Wilson from New York writes: If the Cards end up giving Warner more money because of his visit to the Niners, couldn't that be seen as somewhat of a positive?
The way I see it is that the Cards would have a lot of money invested in Warner to disallow them to make another big free agent splash. This would also take away from the space that could be used to keep Boldin happy.
And remember, Bert Berry is still a free agent, I believe. I understand 2010 is an uncapped year but have the Cards been known for throwing money around?
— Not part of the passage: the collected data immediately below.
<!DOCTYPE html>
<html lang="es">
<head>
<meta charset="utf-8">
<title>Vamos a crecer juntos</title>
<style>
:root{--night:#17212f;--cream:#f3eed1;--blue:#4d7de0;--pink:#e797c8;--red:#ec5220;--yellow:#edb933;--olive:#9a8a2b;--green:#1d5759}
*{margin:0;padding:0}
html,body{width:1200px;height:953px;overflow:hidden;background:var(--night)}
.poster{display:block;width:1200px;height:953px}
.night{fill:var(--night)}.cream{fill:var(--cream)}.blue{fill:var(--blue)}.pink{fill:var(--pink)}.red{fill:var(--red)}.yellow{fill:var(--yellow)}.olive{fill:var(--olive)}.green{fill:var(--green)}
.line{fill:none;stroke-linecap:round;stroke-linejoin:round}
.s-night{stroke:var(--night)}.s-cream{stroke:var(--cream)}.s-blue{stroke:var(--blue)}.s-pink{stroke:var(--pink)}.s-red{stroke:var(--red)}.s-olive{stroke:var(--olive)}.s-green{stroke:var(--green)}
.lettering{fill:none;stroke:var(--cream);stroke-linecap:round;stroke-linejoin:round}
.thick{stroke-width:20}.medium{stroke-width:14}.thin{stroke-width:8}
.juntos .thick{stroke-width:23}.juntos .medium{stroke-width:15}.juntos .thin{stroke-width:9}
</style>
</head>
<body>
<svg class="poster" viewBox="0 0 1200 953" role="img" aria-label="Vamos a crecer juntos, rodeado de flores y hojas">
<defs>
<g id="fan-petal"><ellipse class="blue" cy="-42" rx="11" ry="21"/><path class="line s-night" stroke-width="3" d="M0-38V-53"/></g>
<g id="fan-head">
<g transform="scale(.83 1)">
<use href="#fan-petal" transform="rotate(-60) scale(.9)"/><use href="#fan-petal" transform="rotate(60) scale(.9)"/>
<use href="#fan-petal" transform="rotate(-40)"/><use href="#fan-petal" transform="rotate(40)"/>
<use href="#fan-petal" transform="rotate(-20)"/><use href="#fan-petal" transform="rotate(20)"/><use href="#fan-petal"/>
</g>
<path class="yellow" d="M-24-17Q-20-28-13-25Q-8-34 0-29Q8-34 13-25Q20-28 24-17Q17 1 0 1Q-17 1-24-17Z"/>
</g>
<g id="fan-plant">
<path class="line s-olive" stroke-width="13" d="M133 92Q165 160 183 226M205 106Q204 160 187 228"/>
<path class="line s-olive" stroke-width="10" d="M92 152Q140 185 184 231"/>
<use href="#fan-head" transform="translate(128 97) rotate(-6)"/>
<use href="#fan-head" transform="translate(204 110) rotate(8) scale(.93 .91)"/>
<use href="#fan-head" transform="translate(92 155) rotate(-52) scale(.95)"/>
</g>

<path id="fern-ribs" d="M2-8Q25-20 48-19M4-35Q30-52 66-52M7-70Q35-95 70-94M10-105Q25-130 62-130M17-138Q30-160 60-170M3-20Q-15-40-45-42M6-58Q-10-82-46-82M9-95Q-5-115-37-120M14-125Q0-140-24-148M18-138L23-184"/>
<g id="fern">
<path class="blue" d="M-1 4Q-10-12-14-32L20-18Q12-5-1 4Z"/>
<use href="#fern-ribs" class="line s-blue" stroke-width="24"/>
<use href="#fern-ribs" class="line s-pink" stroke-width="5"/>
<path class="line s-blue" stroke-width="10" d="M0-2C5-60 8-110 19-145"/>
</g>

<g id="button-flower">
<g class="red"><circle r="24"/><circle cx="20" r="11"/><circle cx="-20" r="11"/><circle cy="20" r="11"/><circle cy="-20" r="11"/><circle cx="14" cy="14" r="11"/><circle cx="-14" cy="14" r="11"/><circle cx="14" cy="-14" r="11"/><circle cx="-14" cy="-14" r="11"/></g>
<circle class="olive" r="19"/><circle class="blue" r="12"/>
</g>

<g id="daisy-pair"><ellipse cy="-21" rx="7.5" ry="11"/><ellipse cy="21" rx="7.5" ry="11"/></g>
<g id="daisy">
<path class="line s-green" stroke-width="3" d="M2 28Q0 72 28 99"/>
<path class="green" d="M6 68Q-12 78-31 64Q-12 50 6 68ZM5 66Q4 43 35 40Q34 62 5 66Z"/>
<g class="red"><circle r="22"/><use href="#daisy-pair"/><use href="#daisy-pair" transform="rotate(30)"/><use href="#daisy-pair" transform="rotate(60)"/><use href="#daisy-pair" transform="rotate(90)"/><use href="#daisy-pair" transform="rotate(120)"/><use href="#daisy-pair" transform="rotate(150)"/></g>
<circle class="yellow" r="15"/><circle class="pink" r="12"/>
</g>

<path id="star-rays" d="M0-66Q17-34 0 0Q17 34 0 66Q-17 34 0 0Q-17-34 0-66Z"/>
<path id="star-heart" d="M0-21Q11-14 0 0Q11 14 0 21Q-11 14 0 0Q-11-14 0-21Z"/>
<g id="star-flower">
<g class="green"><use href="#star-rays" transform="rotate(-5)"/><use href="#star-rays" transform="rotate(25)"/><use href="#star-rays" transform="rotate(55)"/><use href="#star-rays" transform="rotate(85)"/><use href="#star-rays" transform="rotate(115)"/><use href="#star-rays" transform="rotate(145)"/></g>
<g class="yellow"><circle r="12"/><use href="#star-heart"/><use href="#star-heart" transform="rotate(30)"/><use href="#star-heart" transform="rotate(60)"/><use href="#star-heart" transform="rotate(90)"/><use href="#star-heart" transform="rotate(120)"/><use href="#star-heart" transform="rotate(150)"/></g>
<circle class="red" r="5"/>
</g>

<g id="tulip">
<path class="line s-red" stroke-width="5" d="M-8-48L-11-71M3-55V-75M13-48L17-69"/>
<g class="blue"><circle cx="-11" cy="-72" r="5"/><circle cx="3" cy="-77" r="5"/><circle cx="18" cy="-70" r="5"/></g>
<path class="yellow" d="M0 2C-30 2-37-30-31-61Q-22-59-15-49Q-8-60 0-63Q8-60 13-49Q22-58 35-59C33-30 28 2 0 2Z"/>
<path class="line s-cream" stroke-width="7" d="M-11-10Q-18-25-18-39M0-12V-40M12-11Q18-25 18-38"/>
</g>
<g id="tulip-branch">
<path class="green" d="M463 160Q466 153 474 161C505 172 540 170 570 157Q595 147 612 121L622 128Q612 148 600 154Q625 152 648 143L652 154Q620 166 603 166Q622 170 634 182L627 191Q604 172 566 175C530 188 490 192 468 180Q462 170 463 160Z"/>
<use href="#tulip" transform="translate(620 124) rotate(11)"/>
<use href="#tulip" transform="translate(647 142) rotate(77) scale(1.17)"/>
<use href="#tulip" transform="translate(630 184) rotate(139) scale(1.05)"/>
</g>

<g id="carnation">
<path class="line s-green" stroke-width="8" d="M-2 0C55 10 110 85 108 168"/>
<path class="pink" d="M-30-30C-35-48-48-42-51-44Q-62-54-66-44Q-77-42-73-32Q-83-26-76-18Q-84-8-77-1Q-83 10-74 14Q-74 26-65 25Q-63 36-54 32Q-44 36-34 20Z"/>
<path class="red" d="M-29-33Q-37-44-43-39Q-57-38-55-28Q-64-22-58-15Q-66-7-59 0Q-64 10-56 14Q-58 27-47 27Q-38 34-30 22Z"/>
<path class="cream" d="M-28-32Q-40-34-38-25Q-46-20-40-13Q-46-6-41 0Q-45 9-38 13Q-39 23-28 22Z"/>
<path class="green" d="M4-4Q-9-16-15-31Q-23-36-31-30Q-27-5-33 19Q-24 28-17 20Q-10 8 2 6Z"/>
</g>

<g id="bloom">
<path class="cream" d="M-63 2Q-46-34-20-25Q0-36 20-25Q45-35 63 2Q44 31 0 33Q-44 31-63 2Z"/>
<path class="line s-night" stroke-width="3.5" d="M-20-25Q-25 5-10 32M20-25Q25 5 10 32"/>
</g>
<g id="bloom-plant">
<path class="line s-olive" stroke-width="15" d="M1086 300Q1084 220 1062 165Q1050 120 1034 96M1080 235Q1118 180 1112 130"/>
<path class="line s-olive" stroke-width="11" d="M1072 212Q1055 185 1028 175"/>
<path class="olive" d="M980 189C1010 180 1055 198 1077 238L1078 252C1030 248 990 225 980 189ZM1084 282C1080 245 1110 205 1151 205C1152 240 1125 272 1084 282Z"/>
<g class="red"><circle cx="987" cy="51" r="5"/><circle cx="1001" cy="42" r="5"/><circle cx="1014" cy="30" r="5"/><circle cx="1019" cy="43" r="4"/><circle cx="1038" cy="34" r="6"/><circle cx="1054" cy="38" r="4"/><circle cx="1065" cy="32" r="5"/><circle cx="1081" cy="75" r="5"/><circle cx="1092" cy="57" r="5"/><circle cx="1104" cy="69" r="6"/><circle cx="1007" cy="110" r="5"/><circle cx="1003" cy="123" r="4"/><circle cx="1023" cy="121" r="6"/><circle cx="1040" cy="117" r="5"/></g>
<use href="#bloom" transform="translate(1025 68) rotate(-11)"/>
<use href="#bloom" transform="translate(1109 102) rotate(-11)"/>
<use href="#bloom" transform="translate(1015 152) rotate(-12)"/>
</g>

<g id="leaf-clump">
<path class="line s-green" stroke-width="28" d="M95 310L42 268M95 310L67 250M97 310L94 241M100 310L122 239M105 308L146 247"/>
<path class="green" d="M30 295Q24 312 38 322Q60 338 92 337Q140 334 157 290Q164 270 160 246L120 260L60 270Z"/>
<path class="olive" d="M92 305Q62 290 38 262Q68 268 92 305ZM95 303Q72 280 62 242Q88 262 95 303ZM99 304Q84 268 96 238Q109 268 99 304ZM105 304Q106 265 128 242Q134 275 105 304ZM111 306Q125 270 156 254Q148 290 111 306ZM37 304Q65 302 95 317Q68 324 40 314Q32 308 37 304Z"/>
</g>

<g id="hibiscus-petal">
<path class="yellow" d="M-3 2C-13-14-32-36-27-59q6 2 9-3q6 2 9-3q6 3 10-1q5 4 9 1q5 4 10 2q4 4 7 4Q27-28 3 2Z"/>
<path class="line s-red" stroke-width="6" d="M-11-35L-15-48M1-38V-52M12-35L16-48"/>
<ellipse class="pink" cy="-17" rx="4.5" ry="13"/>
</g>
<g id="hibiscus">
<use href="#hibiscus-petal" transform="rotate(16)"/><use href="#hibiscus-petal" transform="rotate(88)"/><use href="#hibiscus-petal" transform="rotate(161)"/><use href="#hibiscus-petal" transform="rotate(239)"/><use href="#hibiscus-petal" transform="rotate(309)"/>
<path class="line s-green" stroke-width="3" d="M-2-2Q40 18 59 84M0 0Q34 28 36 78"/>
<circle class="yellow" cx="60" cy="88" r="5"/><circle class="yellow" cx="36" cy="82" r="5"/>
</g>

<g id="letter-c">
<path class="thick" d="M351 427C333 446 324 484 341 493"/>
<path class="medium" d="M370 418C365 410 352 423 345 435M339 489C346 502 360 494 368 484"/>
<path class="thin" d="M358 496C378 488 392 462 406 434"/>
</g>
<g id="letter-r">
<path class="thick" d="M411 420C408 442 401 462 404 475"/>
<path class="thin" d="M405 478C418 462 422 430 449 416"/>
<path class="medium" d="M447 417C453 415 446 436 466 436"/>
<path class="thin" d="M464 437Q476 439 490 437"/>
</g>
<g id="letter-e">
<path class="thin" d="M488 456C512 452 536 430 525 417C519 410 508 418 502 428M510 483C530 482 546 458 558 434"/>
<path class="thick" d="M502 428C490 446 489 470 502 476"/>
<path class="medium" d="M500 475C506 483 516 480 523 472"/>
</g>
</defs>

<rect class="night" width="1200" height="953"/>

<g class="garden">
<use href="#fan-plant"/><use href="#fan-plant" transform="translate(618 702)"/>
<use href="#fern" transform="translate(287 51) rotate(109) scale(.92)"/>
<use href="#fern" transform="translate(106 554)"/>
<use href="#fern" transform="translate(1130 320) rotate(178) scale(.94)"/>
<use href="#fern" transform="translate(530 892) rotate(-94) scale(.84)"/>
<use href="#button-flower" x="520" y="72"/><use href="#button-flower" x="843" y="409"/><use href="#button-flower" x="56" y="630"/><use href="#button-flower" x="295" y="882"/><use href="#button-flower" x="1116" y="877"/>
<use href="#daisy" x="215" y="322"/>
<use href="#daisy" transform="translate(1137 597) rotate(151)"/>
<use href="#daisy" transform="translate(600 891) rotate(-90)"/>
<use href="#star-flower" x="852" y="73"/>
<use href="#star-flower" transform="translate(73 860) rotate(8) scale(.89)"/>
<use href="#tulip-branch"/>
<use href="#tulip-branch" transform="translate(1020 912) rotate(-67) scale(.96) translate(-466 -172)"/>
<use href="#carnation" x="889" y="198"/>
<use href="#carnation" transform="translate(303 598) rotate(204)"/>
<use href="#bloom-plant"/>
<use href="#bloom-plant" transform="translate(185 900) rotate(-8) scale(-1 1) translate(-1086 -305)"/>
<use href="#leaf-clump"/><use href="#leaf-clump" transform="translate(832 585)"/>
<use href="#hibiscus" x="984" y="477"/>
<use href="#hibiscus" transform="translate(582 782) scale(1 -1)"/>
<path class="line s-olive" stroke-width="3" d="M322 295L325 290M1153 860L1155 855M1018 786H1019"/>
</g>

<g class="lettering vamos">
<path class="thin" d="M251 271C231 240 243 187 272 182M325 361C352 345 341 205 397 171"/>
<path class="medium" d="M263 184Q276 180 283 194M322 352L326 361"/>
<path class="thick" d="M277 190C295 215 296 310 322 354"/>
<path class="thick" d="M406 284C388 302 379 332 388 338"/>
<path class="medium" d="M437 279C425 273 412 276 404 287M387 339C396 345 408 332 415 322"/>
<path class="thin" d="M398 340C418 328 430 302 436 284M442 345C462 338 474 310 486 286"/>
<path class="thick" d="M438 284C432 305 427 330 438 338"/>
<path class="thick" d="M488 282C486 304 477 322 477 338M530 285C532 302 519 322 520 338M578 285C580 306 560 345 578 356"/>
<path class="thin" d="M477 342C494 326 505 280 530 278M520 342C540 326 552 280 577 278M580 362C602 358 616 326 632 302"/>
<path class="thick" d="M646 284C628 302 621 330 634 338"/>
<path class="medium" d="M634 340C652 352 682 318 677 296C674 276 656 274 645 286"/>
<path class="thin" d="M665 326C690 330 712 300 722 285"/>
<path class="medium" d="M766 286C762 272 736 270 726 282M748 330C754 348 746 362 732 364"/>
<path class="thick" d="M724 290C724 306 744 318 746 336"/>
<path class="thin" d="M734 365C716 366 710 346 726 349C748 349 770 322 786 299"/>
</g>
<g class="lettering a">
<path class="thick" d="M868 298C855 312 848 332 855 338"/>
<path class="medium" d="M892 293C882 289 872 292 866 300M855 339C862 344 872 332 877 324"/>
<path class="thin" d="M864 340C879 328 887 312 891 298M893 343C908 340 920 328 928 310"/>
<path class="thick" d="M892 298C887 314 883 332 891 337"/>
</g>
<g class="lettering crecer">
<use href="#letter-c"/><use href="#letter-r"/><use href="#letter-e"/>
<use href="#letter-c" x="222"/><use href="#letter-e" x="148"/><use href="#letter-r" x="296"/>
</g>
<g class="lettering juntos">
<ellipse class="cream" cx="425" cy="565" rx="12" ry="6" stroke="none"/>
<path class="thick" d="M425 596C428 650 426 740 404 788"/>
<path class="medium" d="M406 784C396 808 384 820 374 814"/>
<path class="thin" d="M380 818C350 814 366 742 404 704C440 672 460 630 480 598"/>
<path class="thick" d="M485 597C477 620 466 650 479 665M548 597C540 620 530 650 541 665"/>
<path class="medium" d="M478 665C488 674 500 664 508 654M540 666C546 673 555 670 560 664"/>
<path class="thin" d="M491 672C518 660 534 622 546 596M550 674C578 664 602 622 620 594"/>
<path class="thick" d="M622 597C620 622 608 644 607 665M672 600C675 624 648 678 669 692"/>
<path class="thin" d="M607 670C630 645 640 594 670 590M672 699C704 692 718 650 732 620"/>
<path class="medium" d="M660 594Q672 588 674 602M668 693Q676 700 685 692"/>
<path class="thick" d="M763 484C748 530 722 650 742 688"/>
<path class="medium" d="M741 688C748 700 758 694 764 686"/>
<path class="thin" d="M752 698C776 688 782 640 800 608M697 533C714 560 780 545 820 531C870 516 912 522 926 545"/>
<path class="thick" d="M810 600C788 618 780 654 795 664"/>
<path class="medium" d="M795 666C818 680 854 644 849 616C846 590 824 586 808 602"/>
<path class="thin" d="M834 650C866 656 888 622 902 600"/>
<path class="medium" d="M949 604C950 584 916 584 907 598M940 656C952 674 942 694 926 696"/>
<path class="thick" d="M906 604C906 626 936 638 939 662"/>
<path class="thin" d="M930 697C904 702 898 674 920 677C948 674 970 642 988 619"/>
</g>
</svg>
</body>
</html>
Mike Sando: The Cardinals reportedly still have more than $20 million in salary-cap space after signing Warner to a deal that counts more than $11 million against the cap in 2009 (I would think the number would be smaller, but I don't have that confirmed at present). As for making a splash in free agency, the Cardinals weren't going to do that anyway, and they certainly aren't going to do it now that the top players are signed. The list of available free agents simply doesn't feature many splash-worthy candidates.
Bertrand Berry played for $1 million last season. Signing him to a similar deal wouldn't be a problem under the cap.
Ryan from Vancouver, B.C., writes: Hey mike, love the blog keep up the awesome work. Now that the Seahawks have filled the needs at WR and DT with their 2 signings over the weekend, what do you see the team doing with the number 4 pick? I could foresee the team addressing there future needs at LT and QB, because i think if Mark Sanchez gets down to the number 4 he is an option or either Eugene Monroe or Jason Smith.
Also could you use the hawks getting a running back in the Second round because i can also see them picking up Chris Wells if he drops to them in the second round and from chats i have had on blog there are still fans wondering about that position at RB.
Mike Sando: I've been a little skeptical about Seattle drafting an offensive tackle with the fourth overall pick given how much the team has invested in Sean Locklear and Walter Jones. However, the signing of T.J. Houshmandzadeh might make it easier for the Seahawks to take a longer-range view in terms of how quickly the fourth overall choice would realistically affect the team.
I still think they would be best off targeting a 2009 starter with that pick. Would an offensive tackle help the Seahawks for the long term? Yes. Would he help in 2009? Harder to say. The financial investment for a high draft choice is such that it's tough to sacrifice one year of the player's contract life while he sits on the bench.
Pat from San Francisco writes: Why were the 49ers so infatuated with Kurt Warner? He seems to be more of a system quarterback that would not fit in the new 49er scheme? Wouldn't Jay Cutler make more sense? Why do you think they have not made a public push for the disgruntled QB? I would be willing to trade draft choices for the pro bowler, especially because he has played in a run-oriented Denver system his entire career. What are your thoughts?
Mike Sando: The 49ers had to know signing Warner would be unlikely. By making a push for him, I guess they could appear to be "aggressive" and doing everything possible to upgrade their team. It just seemed unrealistic to think Warner would sign with San Francisco.
I've received numerous mailbag items from 49ers fans wanting their team to make a push for Jay Cutler. Arlan in Santa Clara, Jay from Gainesville and Graylin in San Diego made their cases, while Ernest from Dallas wanted Garcia. John from Tucson had an even more ambitious suggestion. He wanted the Cardinals to let Warner sign with San Francisco so they could make their own push for Cutler.
Cutler was probably less in play than he appeared to be after the initial reports of the Broncos' conversations with the Chiefs and Bucs. I do think adding Cutler would have made more sense than adding Warner. In the end, both were not going to happen, most likely.